Go through the data below and copy each line where the word "LENGTHS" occurs.

Collected data>
++++++

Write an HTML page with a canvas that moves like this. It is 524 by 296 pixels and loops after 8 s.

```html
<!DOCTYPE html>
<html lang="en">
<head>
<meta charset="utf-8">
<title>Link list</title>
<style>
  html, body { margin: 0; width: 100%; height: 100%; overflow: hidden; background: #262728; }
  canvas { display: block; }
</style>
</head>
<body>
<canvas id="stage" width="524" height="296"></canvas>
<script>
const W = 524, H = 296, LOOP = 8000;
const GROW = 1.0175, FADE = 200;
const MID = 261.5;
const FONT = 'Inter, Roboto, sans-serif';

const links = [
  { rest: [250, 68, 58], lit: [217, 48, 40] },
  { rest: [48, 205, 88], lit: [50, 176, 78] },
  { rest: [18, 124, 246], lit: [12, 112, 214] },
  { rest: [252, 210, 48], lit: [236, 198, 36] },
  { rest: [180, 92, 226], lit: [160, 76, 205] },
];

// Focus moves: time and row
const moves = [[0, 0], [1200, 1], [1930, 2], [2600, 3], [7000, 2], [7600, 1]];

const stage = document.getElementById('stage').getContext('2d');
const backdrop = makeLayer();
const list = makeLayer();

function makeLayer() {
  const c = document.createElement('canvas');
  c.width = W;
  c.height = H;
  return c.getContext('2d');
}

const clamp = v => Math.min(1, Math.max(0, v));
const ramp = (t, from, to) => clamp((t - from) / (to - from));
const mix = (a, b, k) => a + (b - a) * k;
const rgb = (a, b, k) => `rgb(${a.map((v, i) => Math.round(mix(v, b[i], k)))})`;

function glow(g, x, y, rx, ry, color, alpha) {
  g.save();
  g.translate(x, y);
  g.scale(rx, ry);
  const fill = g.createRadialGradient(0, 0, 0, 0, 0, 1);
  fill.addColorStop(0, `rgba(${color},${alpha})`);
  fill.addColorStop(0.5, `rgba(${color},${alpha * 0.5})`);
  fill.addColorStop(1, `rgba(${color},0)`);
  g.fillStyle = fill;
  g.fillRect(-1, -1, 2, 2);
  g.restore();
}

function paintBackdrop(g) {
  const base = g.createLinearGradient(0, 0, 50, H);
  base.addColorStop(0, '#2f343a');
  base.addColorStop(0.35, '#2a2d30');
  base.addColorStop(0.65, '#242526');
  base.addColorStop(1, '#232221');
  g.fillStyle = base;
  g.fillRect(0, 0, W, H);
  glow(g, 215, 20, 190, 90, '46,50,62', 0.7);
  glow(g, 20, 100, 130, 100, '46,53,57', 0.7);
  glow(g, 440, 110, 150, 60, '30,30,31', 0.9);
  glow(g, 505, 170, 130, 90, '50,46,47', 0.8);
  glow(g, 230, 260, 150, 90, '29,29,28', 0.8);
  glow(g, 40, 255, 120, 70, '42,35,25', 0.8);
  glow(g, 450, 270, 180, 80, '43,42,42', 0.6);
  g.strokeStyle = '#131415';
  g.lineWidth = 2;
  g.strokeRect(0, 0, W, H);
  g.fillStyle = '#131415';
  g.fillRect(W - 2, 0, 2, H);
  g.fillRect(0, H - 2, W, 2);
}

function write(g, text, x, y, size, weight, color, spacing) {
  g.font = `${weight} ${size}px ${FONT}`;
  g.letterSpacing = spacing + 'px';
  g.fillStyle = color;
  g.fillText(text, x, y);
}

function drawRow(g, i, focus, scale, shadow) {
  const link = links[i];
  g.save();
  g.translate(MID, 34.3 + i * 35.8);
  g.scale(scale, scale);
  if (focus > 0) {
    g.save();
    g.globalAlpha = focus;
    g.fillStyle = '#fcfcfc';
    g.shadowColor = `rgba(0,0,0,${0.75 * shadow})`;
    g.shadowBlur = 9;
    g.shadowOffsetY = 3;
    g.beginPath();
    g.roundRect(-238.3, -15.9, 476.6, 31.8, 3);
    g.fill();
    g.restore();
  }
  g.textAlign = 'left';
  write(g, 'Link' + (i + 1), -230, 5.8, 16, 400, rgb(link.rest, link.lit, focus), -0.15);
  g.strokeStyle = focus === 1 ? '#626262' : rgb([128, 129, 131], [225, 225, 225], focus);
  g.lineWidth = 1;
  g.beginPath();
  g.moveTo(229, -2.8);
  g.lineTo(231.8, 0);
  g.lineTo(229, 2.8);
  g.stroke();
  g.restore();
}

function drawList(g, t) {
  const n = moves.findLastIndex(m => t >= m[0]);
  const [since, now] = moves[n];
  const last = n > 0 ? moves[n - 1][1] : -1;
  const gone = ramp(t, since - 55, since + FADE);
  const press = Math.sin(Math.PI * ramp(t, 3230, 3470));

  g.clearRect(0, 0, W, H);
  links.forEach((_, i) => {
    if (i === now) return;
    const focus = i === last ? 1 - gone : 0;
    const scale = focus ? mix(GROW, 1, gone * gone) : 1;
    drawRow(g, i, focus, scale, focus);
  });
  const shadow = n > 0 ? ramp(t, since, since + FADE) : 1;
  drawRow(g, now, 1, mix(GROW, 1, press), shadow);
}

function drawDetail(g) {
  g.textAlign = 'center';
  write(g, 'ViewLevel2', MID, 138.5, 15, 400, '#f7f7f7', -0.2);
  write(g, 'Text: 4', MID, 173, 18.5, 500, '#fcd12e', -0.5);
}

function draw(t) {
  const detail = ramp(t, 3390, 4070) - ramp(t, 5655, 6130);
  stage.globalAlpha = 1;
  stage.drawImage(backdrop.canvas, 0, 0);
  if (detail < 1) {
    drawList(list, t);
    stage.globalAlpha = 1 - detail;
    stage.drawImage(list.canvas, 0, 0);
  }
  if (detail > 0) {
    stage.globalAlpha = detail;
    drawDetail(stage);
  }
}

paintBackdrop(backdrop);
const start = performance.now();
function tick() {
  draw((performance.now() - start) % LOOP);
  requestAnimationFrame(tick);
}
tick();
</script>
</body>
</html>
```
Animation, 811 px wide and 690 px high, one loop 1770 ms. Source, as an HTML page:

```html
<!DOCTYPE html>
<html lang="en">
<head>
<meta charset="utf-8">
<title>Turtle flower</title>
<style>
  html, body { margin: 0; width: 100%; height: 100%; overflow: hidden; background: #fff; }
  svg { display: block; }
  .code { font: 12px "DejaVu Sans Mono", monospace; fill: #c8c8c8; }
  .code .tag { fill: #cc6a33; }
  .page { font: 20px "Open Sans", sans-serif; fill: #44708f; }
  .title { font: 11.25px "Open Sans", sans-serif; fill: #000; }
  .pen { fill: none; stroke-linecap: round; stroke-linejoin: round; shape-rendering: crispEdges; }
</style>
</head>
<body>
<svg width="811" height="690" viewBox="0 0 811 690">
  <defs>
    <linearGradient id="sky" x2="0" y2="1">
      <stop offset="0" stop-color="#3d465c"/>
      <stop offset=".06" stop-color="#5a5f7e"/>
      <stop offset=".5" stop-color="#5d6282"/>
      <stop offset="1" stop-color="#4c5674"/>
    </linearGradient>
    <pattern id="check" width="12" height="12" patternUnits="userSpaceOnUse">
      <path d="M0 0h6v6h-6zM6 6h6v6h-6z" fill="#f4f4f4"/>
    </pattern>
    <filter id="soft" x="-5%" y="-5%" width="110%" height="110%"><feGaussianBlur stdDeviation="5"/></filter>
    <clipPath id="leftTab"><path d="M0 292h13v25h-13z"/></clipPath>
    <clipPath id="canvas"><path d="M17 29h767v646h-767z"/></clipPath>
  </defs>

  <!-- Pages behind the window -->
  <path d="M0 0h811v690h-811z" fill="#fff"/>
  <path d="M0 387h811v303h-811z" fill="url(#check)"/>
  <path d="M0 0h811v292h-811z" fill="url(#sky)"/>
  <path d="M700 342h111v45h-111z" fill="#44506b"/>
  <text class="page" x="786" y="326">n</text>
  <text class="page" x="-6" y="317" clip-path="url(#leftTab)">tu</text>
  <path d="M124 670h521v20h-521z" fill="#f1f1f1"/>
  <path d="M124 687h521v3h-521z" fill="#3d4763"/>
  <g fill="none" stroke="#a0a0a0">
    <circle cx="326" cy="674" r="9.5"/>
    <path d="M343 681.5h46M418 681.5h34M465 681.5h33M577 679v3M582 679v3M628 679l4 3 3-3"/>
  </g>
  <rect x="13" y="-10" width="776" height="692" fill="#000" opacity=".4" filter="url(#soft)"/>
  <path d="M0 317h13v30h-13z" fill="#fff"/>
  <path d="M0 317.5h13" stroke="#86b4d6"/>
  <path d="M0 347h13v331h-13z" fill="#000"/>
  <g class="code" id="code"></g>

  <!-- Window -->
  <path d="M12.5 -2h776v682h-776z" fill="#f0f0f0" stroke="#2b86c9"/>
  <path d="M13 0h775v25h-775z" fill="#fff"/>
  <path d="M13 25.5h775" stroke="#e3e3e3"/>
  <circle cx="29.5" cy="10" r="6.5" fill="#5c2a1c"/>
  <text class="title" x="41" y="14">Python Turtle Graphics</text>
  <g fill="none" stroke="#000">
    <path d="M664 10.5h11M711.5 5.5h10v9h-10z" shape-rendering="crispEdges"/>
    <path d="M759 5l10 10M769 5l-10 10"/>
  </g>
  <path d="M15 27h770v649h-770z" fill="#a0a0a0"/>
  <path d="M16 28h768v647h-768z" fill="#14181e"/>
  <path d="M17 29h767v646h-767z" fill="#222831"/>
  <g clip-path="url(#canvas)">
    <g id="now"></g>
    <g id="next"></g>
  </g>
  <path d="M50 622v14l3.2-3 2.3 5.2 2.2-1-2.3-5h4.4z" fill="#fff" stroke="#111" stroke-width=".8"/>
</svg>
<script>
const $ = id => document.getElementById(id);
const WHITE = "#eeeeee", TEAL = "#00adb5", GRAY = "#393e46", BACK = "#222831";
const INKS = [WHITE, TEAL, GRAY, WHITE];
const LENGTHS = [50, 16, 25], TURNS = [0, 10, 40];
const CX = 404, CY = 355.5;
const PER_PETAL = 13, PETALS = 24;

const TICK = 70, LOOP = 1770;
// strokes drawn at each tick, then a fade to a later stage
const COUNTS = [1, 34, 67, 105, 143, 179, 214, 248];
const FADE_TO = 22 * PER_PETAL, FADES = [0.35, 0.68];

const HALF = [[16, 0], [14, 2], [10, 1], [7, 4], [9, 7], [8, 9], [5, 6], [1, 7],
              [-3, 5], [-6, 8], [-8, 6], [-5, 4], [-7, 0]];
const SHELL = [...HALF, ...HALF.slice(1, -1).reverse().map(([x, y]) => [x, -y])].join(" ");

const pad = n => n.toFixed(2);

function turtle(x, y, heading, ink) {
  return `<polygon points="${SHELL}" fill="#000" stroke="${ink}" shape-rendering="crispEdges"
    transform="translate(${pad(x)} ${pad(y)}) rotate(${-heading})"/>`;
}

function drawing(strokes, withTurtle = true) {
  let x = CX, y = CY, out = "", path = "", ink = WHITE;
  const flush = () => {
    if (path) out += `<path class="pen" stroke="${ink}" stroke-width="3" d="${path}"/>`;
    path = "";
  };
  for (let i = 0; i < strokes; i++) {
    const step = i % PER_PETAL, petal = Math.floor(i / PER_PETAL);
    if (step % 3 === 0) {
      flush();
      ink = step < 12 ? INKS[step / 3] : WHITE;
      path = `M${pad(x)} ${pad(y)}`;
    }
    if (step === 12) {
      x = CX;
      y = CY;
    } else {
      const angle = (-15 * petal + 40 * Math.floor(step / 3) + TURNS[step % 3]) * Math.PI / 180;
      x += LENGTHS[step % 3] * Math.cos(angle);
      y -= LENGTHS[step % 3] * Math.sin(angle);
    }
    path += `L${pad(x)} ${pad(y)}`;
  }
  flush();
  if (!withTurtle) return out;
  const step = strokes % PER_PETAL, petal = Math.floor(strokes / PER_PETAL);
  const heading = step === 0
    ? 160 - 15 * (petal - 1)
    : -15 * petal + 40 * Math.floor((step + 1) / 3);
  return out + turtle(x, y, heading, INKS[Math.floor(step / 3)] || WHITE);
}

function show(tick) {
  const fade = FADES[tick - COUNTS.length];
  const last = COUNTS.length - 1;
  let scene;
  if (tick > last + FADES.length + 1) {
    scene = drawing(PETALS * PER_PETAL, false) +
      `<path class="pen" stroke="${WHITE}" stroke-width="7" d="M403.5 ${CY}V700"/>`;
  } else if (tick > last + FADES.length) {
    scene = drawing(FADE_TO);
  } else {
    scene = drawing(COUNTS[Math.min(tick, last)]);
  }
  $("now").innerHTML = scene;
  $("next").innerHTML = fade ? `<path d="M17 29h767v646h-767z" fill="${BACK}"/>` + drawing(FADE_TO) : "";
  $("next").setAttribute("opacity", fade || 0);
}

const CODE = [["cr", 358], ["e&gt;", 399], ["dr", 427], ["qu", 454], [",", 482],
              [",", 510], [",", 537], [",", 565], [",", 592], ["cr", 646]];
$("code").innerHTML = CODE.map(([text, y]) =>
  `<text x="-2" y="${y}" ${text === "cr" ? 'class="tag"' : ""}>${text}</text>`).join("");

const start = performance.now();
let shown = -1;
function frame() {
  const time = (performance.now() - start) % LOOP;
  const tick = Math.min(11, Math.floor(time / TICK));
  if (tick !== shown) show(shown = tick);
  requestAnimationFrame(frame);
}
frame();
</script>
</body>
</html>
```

++++++

WRITTEN RESPONSE>
const LENGTHS = [50, 16, 25], TURNS = [0, 10, 40];
      x += LENGTHS[step % 3] * Math.cos(angle);
      y -= LENGTHS[step % 3] * Math.sin(angle);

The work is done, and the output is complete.